#### SOURCE INFORMATION ####

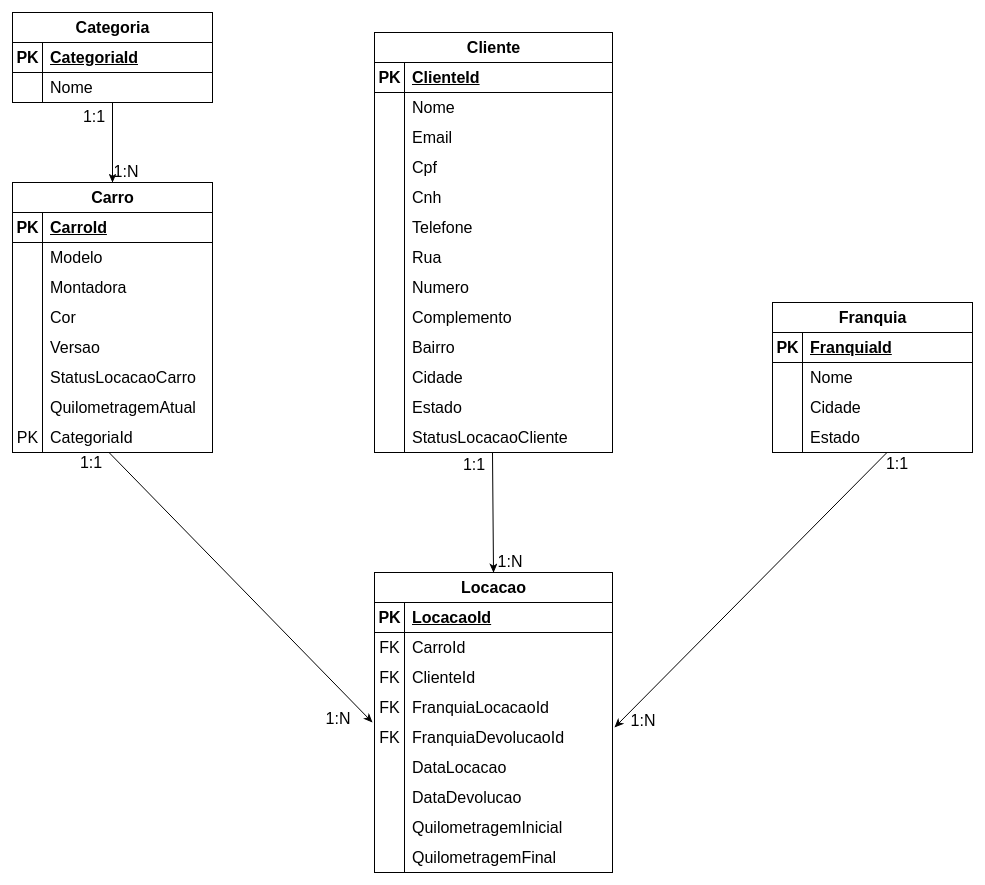
<!DOCTYPE html>
<html lang="pt">
<head>
<meta charset="utf-8">
<title>Modelo de dados: locação de carros</title>
<style>
:root { --ink: #000; --paper: #fff; --row: 30px; }
* { box-sizing: border-box; margin: 0; padding: 0; }
body { width: 985px; height: 885px; overflow: hidden; background: var(--paper); }
.diagram {
  position: relative; width: 985px; height: 885px; overflow: hidden;
  color: var(--ink); font: 16px/29px "Liberation Sans", Arial, sans-serif;
}
.entity { position: absolute; width: 201px; border: solid var(--ink); border-width: 1px 1px 0; background: var(--paper); }
.entity h2 { height: var(--row); font-size: 16px; text-align: center; border-bottom: 1px solid var(--ink); }
.entity ul { list-style: none; }
.entity li { display: grid; grid-template-columns: 30px 1fr; height: var(--row); }
.entity .primary, .entity li:last-child { border-bottom: 1px solid var(--ink); }
.entity .primary { font-weight: bold; }
.entity .primary .field { text-decoration: underline; }
.key { border-right: 1px solid var(--ink); text-align: center; white-space: nowrap; }
.field { padding-left: 7px; white-space: nowrap; }
.categoria { left: 12px; top: 12px; }
.carro { left: 12px; top: 182px; }
.cliente { left: 374px; top: 32px; width: 239px; }
.franquia { left: 772px; top: 302px; }
.locacao { left: 374px; top: 572px; width: 239px; }
.relations { position: absolute; left: 0; top: 0; }
.relations line { stroke: var(--ink); stroke-width: 1; }
.relations marker path { fill: var(--ink); stroke: var(--ink); }
.cardinality { position: absolute; line-height: 18px; transform: translate(-50%, -50%); white-space: nowrap; }
</style>
</head>
<body>
<main class="diagram">
  <section class="entity categoria">
    <h2>Categoria</h2>
    <ul>
      <li class="primary"><span class="key">PK</span><span class="field">CategoriaId</span></li>
      <li><span class="key"></span><span class="field">Nome</span></li>
    </ul>
  </section>

  <section class="entity carro">
    <h2>Carro</h2>
    <ul>
      <li class="primary"><span class="key">PK</span><span class="field">CarroId</span></li>
      <li><span class="key"></span><span class="field">Modelo</span></li>
      <li><span class="key"></span><span class="field">Montadora</span></li>
      <li><span class="key"></span><span class="field">Cor</span></li>
      <li><span class="key"></span><span class="field">Versao</span></li>
      <li><span class="key"></span><span class="field">StatusLocacaoCarro</span></li>
      <li><span class="key"></span><span class="field">QuilometragemAtual</span></li>
      <li><span class="key">PK</span><span class="field">CategoriaId</span></li>
    </ul>
  </section>

  <section class="entity cliente">
    <h2>Cliente</h2>
    <ul>
      <li class="primary"><span class="key">PK</span><span class="field">ClienteId</span></li>
      <li><span class="key"></span><span class="field">Nome</span></li>
      <li><span class="key"></span><span class="field">Email</span></li>
      <li><span class="key"></span><span class="field">Cpf</span></li>
      <li><span class="key"></span><span class="field">Cnh</span></li>
      <li><span class="key"></span><span class="field">Telefone</span></li>
      <li><span class="key"></span><span class="field">Rua</span></li>
      <li><span class="key"></span><span class="field">Numero</span></li>
      <li><span class="key"></span><span class="field">Complemento</span></li>
      <li><span class="key"></span><span class="field">Bairro</span></li>
      <li><span class="key"></span><span class="field">Cidade</span></li>
      <li><span class="key"></span><span class="field">Estado</span></li>
      <li><span class="key"></span><span class="field">StatusLocacaoCliente</span></li>
    </ul>
  </section>

  <section class="entity franquia">
    <h2>Franquia</h2>
    <ul>
      <li class="primary"><span class="key">PK</span><span class="field">FranquiaId</span></li>
      <li><span class="key"></span><span class="field">Nome</span></li>
      <li><span class="key"></span><span class="field">Cidade</span></li>
      <li><span class="key"></span><span class="field">Estado</span></li>
    </ul>
  </section>

  <section class="entity locacao">
    <h2>Locacao</h2>
    <ul>
      <li class="primary"><span class="key">PK</span><span class="field">LocacaoId</span></li>
      <li><span class="key">FK</span><span class="field">CarroId</span></li>
      <li><span class="key">FK</span><span class="field">ClienteId</span></li>
      <li><span class="key">FK</span><span class="field">FranquiaLocacaoId</span></li>
      <li><span class="key">FK</span><span class="field">FranquiaDevolucaoId</span></li>
      <li><span class="key"></span><span class="field">DataLocacao</span></li>
      <li><span class="key"></span><span class="field">DataDevolucao</span></li>
      <li><span class="key"></span><span class="field">QuilometragemInicial</span></li>
      <li><span class="key"></span><span class="field">QuilometragemFinal</span></li>
    </ul>
  </section>

  <svg class="relations" width="985" height="885" viewBox="0 0 985 885" aria-hidden="true">
    <defs>
      <marker id="arrow" markerUnits="userSpaceOnUse" markerWidth="10" markerHeight="8" refX="9" refY="4" orient="auto">
        <path d="M8.5 4 1.5 1 3.5 4 1.5 7Z"/>
      </marker>
    </defs>
    <line x1="112.5" y1="103" x2="112.5" y2="182" marker-end="url(#arrow)"/>
    <line x1="109.5" y1="453" x2="372" y2="722" marker-end="url(#arrow)"/>
    <line x1="492.5" y1="453" x2="493.5" y2="572" marker-end="url(#arrow)"/>
    <line x1="886.5" y1="453" x2="615" y2="727" marker-end="url(#arrow)"/>
  </svg>

  <span class="cardinality" style="left:94px;top:117px">1:1</span>
  <span class="cardinality" style="left:126px;top:172px">1:N</span>
  <span class="cardinality" style="left:91px;top:463px">1:1</span>
  <span class="cardinality" style="left:338px;top:719px">1:N</span>
  <span class="cardinality" style="left:474px;top:465px">1:1</span>
  <span class="cardinality" style="left:510px;top:562px">1:N</span>
  <span class="cardinality" style="left:897px;top:464px">1:1</span>
  <span class="cardinality" style="left:643px;top:721px">1:N</span>
</main>
</body>
</html>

####

WHAT IS BEING ASKED —
Apart from the images, every line above is to be given again exactly.

SOLUTION FOR THIS PROBLEM —
<!DOCTYPE html>
<html lang="pt">
<head>
<meta charset="utf-8">
<title>Modelo de dados: locação de carros</title>
<style>
:root { --ink: #000; --paper: #fff; --row: 30px; }
* { box-sizing: border-box; margin: 0; padding: 0; }
body { width: 985px; height: 885px; overflow: hidden; background: var(--paper); }
.diagram {
  position: relative; width: 985px; height: 885px; overflow: hidden;
  color: var(--ink); font: 16px/29px "Liberation Sans", Arial, sans-serif;
}
.entity { position: absolute; width: 201px; border: solid var(--ink); border-width: 1px 1px 0; background: var(--paper); }
.entity h2 { height: var(--row); font-size: 16px; text-align: center; border-bottom: 1px solid var(--ink); }
.entity ul { list-style: none; }
.entity li { display: grid; grid-template-columns: 30px 1fr; height: var(--row); }
.entity .primary, .entity li:last-child { border-bottom: 1px solid var(--ink); }
.entity .primary { font-weight: bold; }
.entity .primary .field { text-decoration: underline; }
.key { border-right: 1px solid var(--ink); text-align: center; white-space: nowrap; }
.field { padding-left: 7px; white-space: nowrap; }
.categoria { left: 12px; top: 12px; }
.carro { left: 12px; top: 182px; }
.cliente { left: 374px; top: 32px; width: 239px; }
.franquia { left: 772px; top: 302px; }
.locacao { left: 374px; top: 572px; width: 239px; }
.relations { position: absolute; left: 0; top: 0; }
.relations line { stroke: var(--ink); stroke-width: 1; }
.relations marker path { fill: var(--ink); stroke: var(--ink); }
.cardinality { position: absolute; line-height: 18px; transform: translate(-50%, -50%); white-space: nowrap; }
</style>
</head>
<body>
<main class="diagram">
  <section class="entity categoria">
    <h2>Categoria</h2>
    <ul>
      <li class="primary"><span class="key">PK</span><span class="field">CategoriaId</span></li>
      <li><span class="key"></span><span class="field">Nome</span></li>
    </ul>
  </section>

  <section class="entity carro">
    <h2>Carro</h2>
    <ul>
      <li class="primary"><span class="key">PK</span><span class="field">CarroId</span></li>
      <li><span class="key"></span><span class="field">Modelo</span></li>
      <li><span class="key"></span><span class="field">Montadora</span></li>
      <li><span class="key"></span><span class="field">Cor</span></li>
      <li><span class="key"></span><span class="field">Versao</span></li>
      <li><span class="key"></span><span class="field">StatusLocacaoCarro</span></li>
      <li><span class="key"></span><span class="field">QuilometragemAtual</span></li>
      <li><span class="key">PK</span><span class="field">CategoriaId</span></li>
    </ul>
  </section>

  <section class="entity cliente">
    <h2>Cliente</h2>
    <ul>
      <li class="primary"><span class="key">PK</span><span class="field">ClienteId</span></li>
      <li><span class="key"></span><span class="field">Nome</span></li>
      <li><span class="key"></span><span class="field">Email</span></li>
      <li><span class="key"></span><span class="field">Cpf</span></li>
      <li><span class="key"></span><span class="field">Cnh</span></li>
      <li><span class="key"></span><span class="field">Telefone</span></li>
      <li><span class="key"></span><span class="field">Rua</span></li>
      <li><span class="key"></span><span class="field">Numero</span></li>
      <li><span class="key"></span><span class="field">Complemento</span></li>
      <li><span class="key"></span><span class="field">Bairro</span></li>
      <li><span class="key"></span><span class="field">Cidade</span></li>
      <li><span class="key"></span><span class="field">Estado</span></li>
      <li><span class="key"></span><span class="field">StatusLocacaoCliente</span></li>
    </ul>
  </section>

  <section class="entity franquia">
    <h2>Franquia</h2>
    <ul>
      <li class="primary"><span class="key">PK</span><span class="field">FranquiaId</span></li>
      <li><span class="key"></span><span class="field">Nome</span></li>
      <li><span class="key"></span><span class="field">Cidade</span></li>
      <li><span class="key"></span><span class="field">Estado</span></li>
    </ul>
  </section>

  <section class="entity locacao">
    <h2>Locacao</h2>
    <ul>
      <li class="primary"><span class="key">PK</span><span class="field">LocacaoId</span></li>
      <li><span class="key">FK</span><span class="field">CarroId</span></li>
      <li><span class="key">FK</span><span class="field">ClienteId</span></li>
      <li><span class="key">FK</span><span class="field">FranquiaLocacaoId</span></li>
      <li><span class="key">FK</span><span class="field">FranquiaDevolucaoId</span></li>
      <li><span class="key"></span><span class="field">DataLocacao</span></li>
      <li><span class="key"></span><span class="field">DataDevolucao</span></li>
      <li><span class="key"></span><span class="field">QuilometragemInicial</span></li>
      <li><span class="key"></span><span class="field">QuilometragemFinal</span></li>
    </ul>
  </section>

  <svg class="relations" width="985" height="885" viewBox="0 0 985 885" aria-hidden="true">
    <defs>
      <marker id="arrow" markerUnits="userSpaceOnUse" markerWidth="10" markerHeight="8" refX="9" refY="4" orient="auto">
        <path d="M8.5 4 1.5 1 3.5 4 1.5 7Z"/>
      </marker>
    </defs>
    <line x1="112.5" y1="103" x2="112.5" y2="182" marker-end="url(#arrow)"/>
    <line x1="109.5" y1="453" x2="372" y2="722" marker-end="url(#arrow)"/>
    <line x1="492.5" y1="453" x2="493.5" y2="572" marker-end="url(#arrow)"/>
    <line x1="886.5" y1="453" x2="615" y2="727" marker-end="url(#arrow)"/>
  </svg>

  <span class="cardinality" style="left:94px;top:117px">1:1</span>
  <span class="cardinality" style="left:126px;top:172px">1:N</span>
  <span class="cardinality" style="left:91px;top:463px">1:1</span>
  <span class="cardinality" style="left:338px;top:719px">1:N</span>
  <span class="cardinality" style="left:474px;top:465px">1:1</span>
  <span class="cardinality" style="left:510px;top:562px">1:N</span>
  <span class="cardinality" style="left:897px;top:464px">1:1</span>
  <span class="cardinality" style="left:643px;top:721px">1:N</span>
</main>
</body>
</html>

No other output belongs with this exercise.